REQUIRED ACTION
State the count of lines below featuring the word "flows", and write nothing further.
##### RECORDS SUPPLIED #####
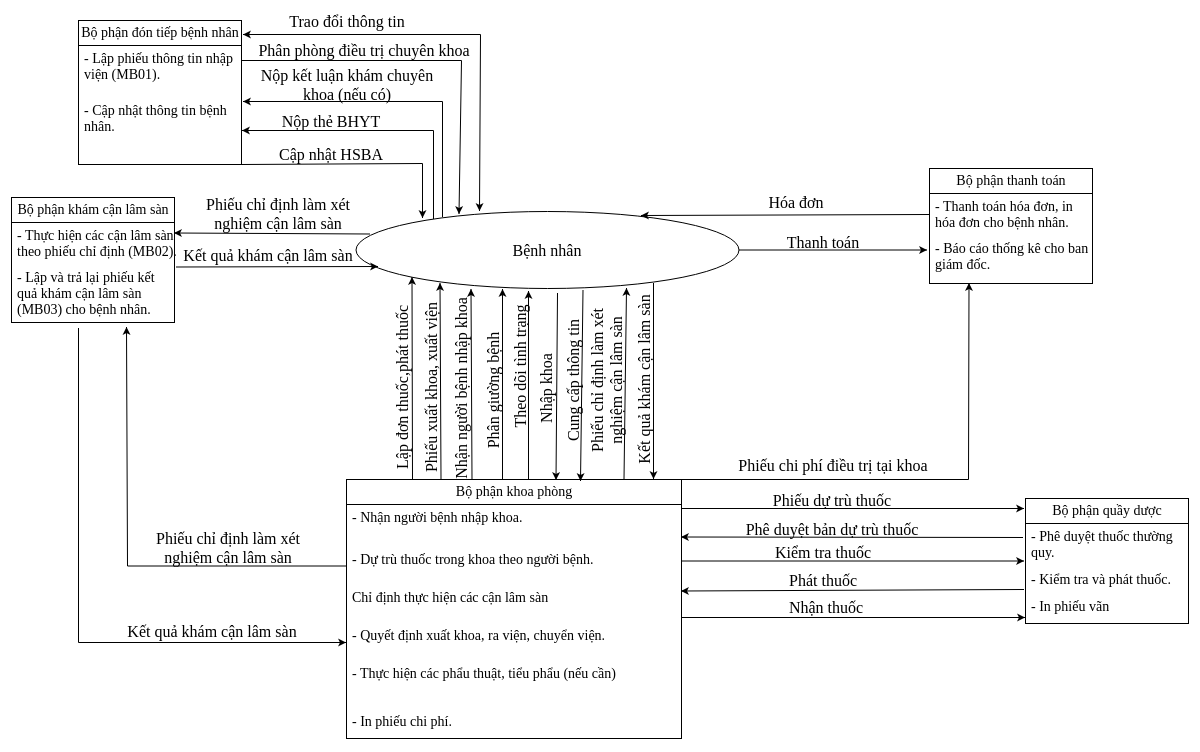
<!DOCTYPE html>
<html lang="vi">
<head>
<meta charset="utf-8">
<title>Sơ đồ luồng thông tin bệnh nhân</title>
<style>
:root { --ink: #000; --paper: #fff; }
* { box-sizing: border-box; margin: 0; padding: 0; }
html, body { width: 1200px; height: 752px; overflow: hidden; background: var(--paper); }
.diagram { position: relative; width: 1200px; height: 752px; overflow: hidden; color: var(--ink);
  font-family: "Liberation Serif", "Noto Serif", serif; }

.unit { position: absolute; left: var(--x); top: var(--y); width: var(--w, 164px); height: var(--h);
  display: flex; flex-direction: column; border: 1px solid var(--ink); background: var(--paper);
  font-size: 14px; line-height: 16px; }
.unit h2 { flex: none; height: 25px; border-bottom: 1px solid var(--ink); font-size: 14px; font-weight: 400;
  line-height: 23px; text-align: center; white-space: nowrap; }
.tasks { display: flex; flex-direction: column; gap: var(--gap, 10px); padding: 5px 0 0 5px; list-style: none; white-space: nowrap; }
.reception { --x: 78px; --y: 20px; --h: 145px; --gap: 20px; }
.lab { --x: 11px; --y: 197px; --h: 126px; }
.payment { --x: 929px; --y: 168px; --h: 116px; }
.pharmacy { --x: 1025px; --y: 498px; --h: 126px; --gap: 11px; }
.ward { --x: 346px; --y: 479px; --w: 336px; --h: 260px; --gap: 22px; }
.ward li:first-child { margin-bottom: 4px; }
.ward li:last-child { margin-top: 10px; }

.flows { position: absolute; inset: 0; }
.flows ellipse { fill: var(--paper); stroke: var(--ink); }
.flows .lines { fill: none; stroke: var(--ink); stroke-width: 1; }

.label { position: absolute; left: var(--x); top: var(--y); transform: translate(-50%, -50%);
  font-size: 16px; line-height: 19px; text-align: center; white-space: nowrap; }
.upright { transform: translate(-50%, -50%) rotate(-90deg); }
</style>
</head>
<body>
<main class="diagram">
  <section class="unit reception">
    <h2>Bộ phận đón tiếp bệnh nhân</h2>
    <ul class="tasks">
      <li>- Lập phiếu thông tin nhập<br>viện (MB01).</li>
      <li>- Cập nhật thông tin bệnh<br>nhân.</li>
    </ul>
  </section>
  <section class="unit lab">
    <h2>Bộ phận khám cận lâm sàn</h2>
    <ul class="tasks">
      <li>- Thực hiện các cận lâm sàn<br>theo phiếu chỉ định (MB02).</li>
      <li>- Lập và trả lại phiếu kết<br>quả khám cận lâm sàn<br>(MB03) cho bệnh nhân.</li>
    </ul>
  </section>
  <section class="unit payment">
    <h2>Bộ phận thanh toán</h2>
    <ul class="tasks">
      <li>- Thanh toán hóa đơn, in<br>hóa đơn cho bệnh nhân.</li>
      <li>- Báo cáo thống kê cho ban<br>giám đốc.</li>
    </ul>
  </section>
  <section class="unit pharmacy">
    <h2>Bộ phận quầy dược</h2>
    <ul class="tasks">
      <li>- Phê duyệt thuốc thường<br>quy.</li>
      <li>- Kiểm tra và phát thuốc.</li>
      <li>- In phiếu vãn</li>
    </ul>
  </section>
  <section class="unit ward">
    <h2>Bộ phận khoa phòng</h2>
    <ul class="tasks">
      <li>- Nhận người bệnh nhập khoa.</li>
      <li>- Dự trù thuốc trong khoa theo người bệnh.</li>
      <li>Chỉ định thực hiện các cận lâm sàn</li>
      <li>- Quyết định xuất khoa, ra viện, chuyển viện.</li>
      <li>- Thực hiện các phẩu thuật, tiểu phẩu (nếu cần)</li>
      <li>- In phiếu chi phí.</li>
    </ul>
  </section>

  <svg class="flows" width="1200" height="752" viewBox="0 0 1200 752" aria-hidden="true">
    <defs>
      <marker id="arrow" markerUnits="userSpaceOnUse" markerWidth="10" markerHeight="10" refX="9" refY="5" orient="auto-start-reverse">
        <path d="M9 5L1 1L3 5L1 9Z" fill="#000" stroke="none"/>
      </marker>
    </defs>
    <ellipse cx="547.5" cy="250" rx="191.5" ry="38.5"/>
    <g class="lines">
      <g id="reception-flows" marker-end="url(#arrow)">
        <polyline points="243,34.5 480.5,34.5 479.5,211" marker-start="url(#arrow)" marker-end="url(#arrow)"/>
        <polyline points="242,60.5 461.5,60.5 459,214" marker-end="url(#arrow)"/>
        <polyline points="442.5,217 442.5,101.5 243,101.5" marker-end="url(#arrow)"/>
        <polyline points="433.5,219 433.5,130.5 242,130.5" marker-end="url(#arrow)"/>
        <polyline points="242,164.5 422.5,163.5 422.5,218" marker-end="url(#arrow)"/>
      </g>
      <g id="lab-flows">
        <line x1="370" y1="234" x2="174" y2="233" marker-end="url(#arrow)"/>
        <line x1="176" y1="267" x2="378" y2="266.5" marker-end="url(#arrow)"/>
        <polyline points="346,566 127.5,566 126.5,327" marker-end="url(#arrow)"/>
        <polyline points="78.5,328 78.5,642.5 346,642.5" marker-end="url(#arrow)"/>
      </g>
      <g id="payment-flows">
        <line x1="929" y1="214.5" x2="641" y2="215.5" marker-end="url(#arrow)"/>
        <line x1="739" y1="250" x2="927" y2="250" marker-end="url(#arrow)"/>
        <polyline points="682,479.5 968.5,479.5 969,283" marker-end="url(#arrow)"/>
      </g>
      <g id="ward-flows">
        <line x1="412.5" y1="479" x2="412" y2="277" marker-end="url(#arrow)"/>
        <line x1="441" y1="479" x2="440" y2="283" marker-end="url(#arrow)"/>
        <line x1="472" y1="479" x2="471" y2="289" marker-end="url(#arrow)"/>
        <line x1="502.5" y1="479" x2="502.5" y2="289" marker-end="url(#arrow)"/>
        <line x1="528.5" y1="479" x2="528.5" y2="291" marker-end="url(#arrow)"/>
        <line x1="557.5" y1="293" x2="556" y2="480" marker-end="url(#arrow)"/>
        <line x1="583" y1="290" x2="580.5" y2="481" marker-end="url(#arrow)"/>
        <line x1="624" y1="479" x2="626.5" y2="288" marker-end="url(#arrow)"/>
        <line x1="653.5" y1="283" x2="653.5" y2="479" marker-end="url(#arrow)"/>
      </g>
      <g id="pharmacy-flows">
        <line x1="682" y1="508.5" x2="1024" y2="508.5" marker-end="url(#arrow)"/>
        <line x1="1023" y1="537.5" x2="681" y2="537" marker-end="url(#arrow)"/>
        <line x1="682" y1="561" x2="1024" y2="561" marker-end="url(#arrow)"/>
        <line x1="1024" y1="589.5" x2="681" y2="591" marker-end="url(#arrow)"/>
        <line x1="682" y1="617.5" x2="1025" y2="617.5" marker-end="url(#arrow)"/>
      </g>
    </g>
  </svg>

  <p class="label" style="--x:547px;--y:250px">Bệnh nhân</p>

  <p class="label" style="--x:347px;--y:21px">Trao đổi thông tin</p>
  <p class="label" style="--x:364px;--y:50px">Phân phòng điều trị chuyên khoa</p>
  <p class="label" style="--x:347px;--y:85px">Nộp kết luận khám chuyên<br>khoa (nếu có)</p>
  <p class="label" style="--x:331px;--y:121px">Nộp thẻ BHYT</p>
  <p class="label" style="--x:331px;--y:154px">Cập nhật HSBA</p>

  <p class="label" style="--x:278px;--y:214px">Phiếu chỉ định làm xét<br>nghiệm cận lâm sàn</p>
  <p class="label" style="--x:268px;--y:255px">Kết quả khám cận lâm sàn</p>
  <p class="label" style="--x:228px;--y:548px">Phiếu chỉ định làm xét<br>nghiệm cận lâm sàn</p>
  <p class="label" style="--x:212px;--y:631px">Kết quả khám cận lâm sàn</p>

  <p class="label" style="--x:796px;--y:202px">Hóa đơn</p>
  <p class="label" style="--x:823px;--y:242px">Thanh toán</p>
  <p class="label" style="--x:833px;--y:465px">Phiếu chi phí điều trị tại khoa</p>

  <p class="label" style="--x:832px;--y:500px">Phiếu dự trù thuốc</p>
  <p class="label" style="--x:832px;--y:529px">Phê duyệt bản dự trù thuốc</p>
  <p class="label" style="--x:823px;--y:552px">Kiểm tra thuốc</p>
  <p class="label" style="--x:823px;--y:580px">Phát thuốc</p>
  <p class="label" style="--x:826px;--y:607px">Nhận thuốc</p>

  <p class="label upright" style="--x:402px;--y:387px">Lập đơn thuốc,phát thuốc</p>
  <p class="label upright" style="--x:431px;--y:387px">Phiếu xuất khoa, xuất viện</p>
  <p class="label upright" style="--x:461px;--y:388px">Nhận người bệnh nhập khoa</p>
  <p class="label upright" style="--x:493px;--y:390px">Phân giường bệnh</p>
  <p class="label upright" style="--x:520px;--y:366px">Theo dõi tình trạng</p>
  <p class="label upright" style="--x:546px;--y:388px">Nhập khoa</p>
  <p class="label upright" style="--x:573px;--y:380px">Cung cấp thông tin</p>
  <p class="label upright" style="--x:607px;--y:380px">Phiếu chỉ định làm xét<br>nghiệm cận lâm sàn</p>
  <p class="label upright" style="--x:644px;--y:379px">Kết quả khám cận lâm sàn</p>
</main>
</body>
</html>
#####
WRITTEN RESPONSE
9